I’ve been learning a lot about leadership this year. In one of my roles at the college at which I work, I’m serving as Chair of our Collegial Governance system. Very basically, there are committees that explore issues of Academic Standards, College Life, Professional Development, and many more. Those committees work on recommendations that must move through our College’s Forum and go to the President for response.
This position has been one of the most rewarding of my professional career even though I’ve found it phenomenally challenging at times. And one thing I’ve begun to learn in this position is that outstanding leadership can sometimes by knowing when to get out of the way and just let an already strong system work its magic. I don’t suggest for a moment that a leader should always do this, or even usually. I do, however, think that a good leader today absolutely needs to do it sometimes and needs to understand when those times are.
Such was absolutely not the case during the term of Judge Kenesaw Mountain Landis, the first Commissioner of Baseball and the second inductee into the Pioneer/Executive wing of the Hall of Miller and Eric. Landis had a clear mandate in the wake of the Black Sox scandal when eight members of the Chicago White Sox conspired to throw the 1919 World Series. He needed to make absolutely certain for the public, the players, and the owners that the game was clean. As a result, or maybe because it’s the only way he knew, Landis ruled with an iron fist. Let’s look at a couple of quotations.
“Regardless of the verdict of juries, no player who throws a ballgame, no player that undertakes or promises to throw a ballgame, no player that sits in conference with a bunch of crooked players and gamblers where the ways and means of throwing a game are discussed and does not promptly tell his club about it, will ever play professional baseball.”
Equivocate ever? I guess not. The Black Sox were acquitted by a jury. But Landis was judge, jury, and metaphorical executioner on this one. They’re all still on the permanently ineligible list.
“Negroes are not barred from organized baseball by the commissioner and never have been during the twenty-one years I have served.”

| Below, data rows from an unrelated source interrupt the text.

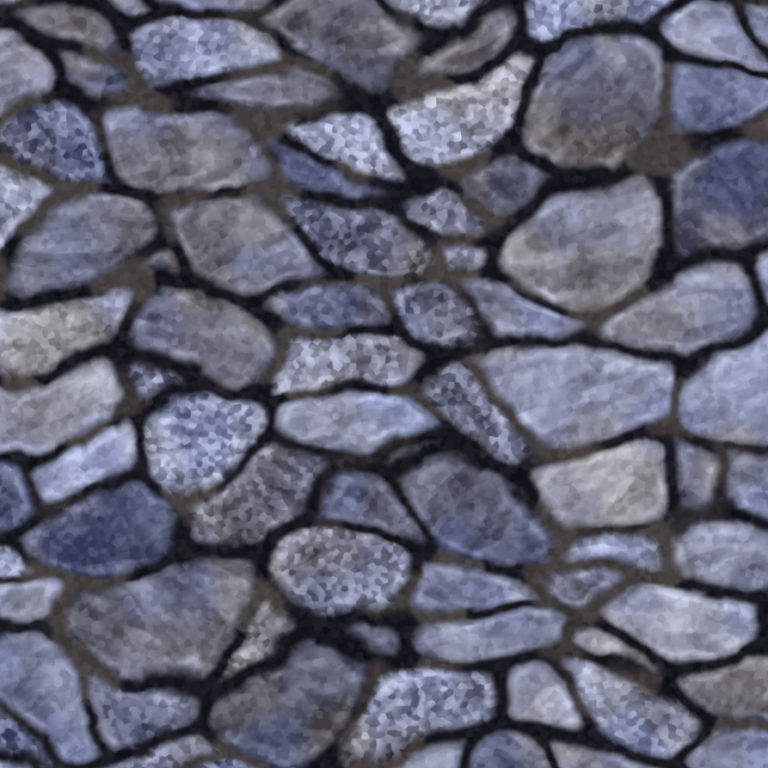
This texture is drawn by a WebGL 1 fragment shader. Its source:

```glsl
precision highp float;
uniform vec2 u_resolution;

vec2 hash2(vec2 c) {
  return fract(sin(vec2(dot(c, vec2(127.1, 311.7)), dot(c, vec2(269.5, 183.3)))) * 43758.5);
}

// Cellular noise: random cell values blended by distance
float cellNoise(vec2 p) {
  float sum = 0.0, total = 0.0;
  for (int y = -1; y <= 1; y++) {
    for (int x = -1; x <= 1; x++) {
      vec2 cell = floor(p) + vec2(float(x), float(y));
      vec2 d = cell + hash2(cell) - p;
      float w = exp(-7.0 * dot(d, d));
      sum += w * hash2(cell + 57.0).x;
      total += w;
    }
  }
  return sum / total;
}

// Stone centre, with every other row shifted
vec2 stoneCentre(vec2 cell) {
  return cell + vec2(0.5 * mod(cell.y, 2.0), 0.0) + 0.08 + 0.84 * hash2(cell);
}

// Squared distance less a random weight, so that stones differ in size
float power(vec2 toCentre, vec2 cell) {
  return dot(toCentre, toCentre) - 0.6 * hash2(cell + 31.0).x;
}

void main() {
  vec2 uv = gl_FragCoord.xy / u_resolution.y;

  // Bent courses and rough outlines
  vec2 bent = uv;
  bent.y += 0.035 * sin(7.0 * uv.x + 5.0 * uv.y) + 0.012 * sin(17.0 * uv.x - 9.0 * uv.y);
  bent += 0.03 * (vec2(cellNoise(uv * 9.0), cellNoise(uv * 9.0 + 40.0)) - 0.5);
  bent += 0.009 * (vec2(cellNoise(uv * 38.0), cellNoise(uv * 38.0 + 70.0)) - 0.5);
  vec2 scale = vec2(6.2, 11.0);
  vec2 p = bent * scale;

  // Find the stone
  float nearest = 100.0;
  vec2 stone = vec2(0.0), toStone = vec2(0.0);
  for (int y = -2; y <= 2; y++) {
    for (int x = -2; x <= 2; x++) {
      vec2 cell = floor(p) + vec2(float(x), float(y));
      vec2 d = stoneCentre(cell) - p;
      float reach = power(d, cell);
      if (reach < nearest) {
        nearest = reach;
        stone = cell;
        toStone = d;
      }
    }
  }

  // Distance to its border in canvas units, with rounded corners
  float blend = 0.0001;
  for (int y = -2; y <= 2; y++) {
    for (int x = -2; x <= 2; x++) {
      vec2 cell = floor(p) + vec2(float(x), float(y));
      vec2 d = stoneCentre(cell) - p;
      vec2 axis = d - toStone;
      if (dot(axis, axis) > 0.0001) {
        float border = 0.5 * (power(d, cell) - nearest) / length(axis * scale);
        blend += exp(-140.0 * border);
      }
    }
  }
  vec2 trait = hash2(stone + 11.0);
  vec2 trait2 = hash2(stone + 83.0);
  float edge = -log(blend) / 140.0 - 0.0005 - 0.004 * trait2.x;

  // Stone surface: mottling, slanted streaks and fine grain
  float slant = (trait.y - 0.5) * 1.6;
  vec2 along = mat2(cos(slant), -sin(slant), sin(slant), cos(slant)) * uv;
  float mottle = cellNoise(uv * 22.0 + 5.0) - 0.5;
  float streak = cellNoise(along * vec2(28.0, 75.0)) - 0.5;
  float grain = cellNoise(uv * 125.0) - 0.5;
  float speckle = mix(0.22, 0.65, smoothstep(0.55, 0.95, trait2.y));
  float tone = 0.47 + 0.5 * (trait.x - 0.5) + 0.3 * mottle + 0.3 * streak + speckle * grain;
  tone -= 0.12 * toStone.y;

  // Pale worn rim
  float rim = exp(-pow((edge - 0.013) / 0.006, 2.0));
  tone += rim * (0.04 + 0.5 * max(cellNoise(uv * 30.0 + 90.0) - 0.4, 0.0));

  vec3 color = mix(vec3(0.23, 0.23, 0.28), vec3(0.75, 0.77, 0.86), clamp(tone, 0.0, 1.1));
  float warmth = 0.65 * trait2.x + 0.8 * (cellNoise(uv * 13.0 + 20.0) - 0.5) + 0.1;
  color += mix(vec3(-0.025, -0.01, 0.06), vec3(0.025, 0.005, -0.045), clamp(warmth, 0.0, 1.0));

  // Dark joints with some earth
  float earth = smoothstep(0.45, 0.8, cellNoise(uv * 16.0 + 33.0));
  vec3 joint = mix(vec3(0.09, 0.09, 0.12), vec3(0.27, 0.25, 0.25), earth) + 0.07 * grain;
  color *= mix(0.78, 1.0, smoothstep(0.004, 0.016, edge));
  color = mix(joint, color, smoothstep(-0.001, 0.008, edge));
  gl_FragColor = vec4(color, 1.0);
}
```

I want to debate neither intellectual honesty nor accuracy here. I merely want to point out that the man took responsibility himself when it was his and absolutely refused to touch it when it wasn’t, at least when it wasn’t in his mind.
A leader such as Landis wouldn’t succeed today, not in Major League Baseball, not in my Governance position, and not in most places in this country. But Judge Kenesaw Mountain Landis was just about the perfect person to be the first Commissioner of baseball and save the game from the ruin of gambling.
And we think he’s the absolute perfect person to be the second inductee into the Pioneer/Executive wing of the HoME. Next week we’ll add a third.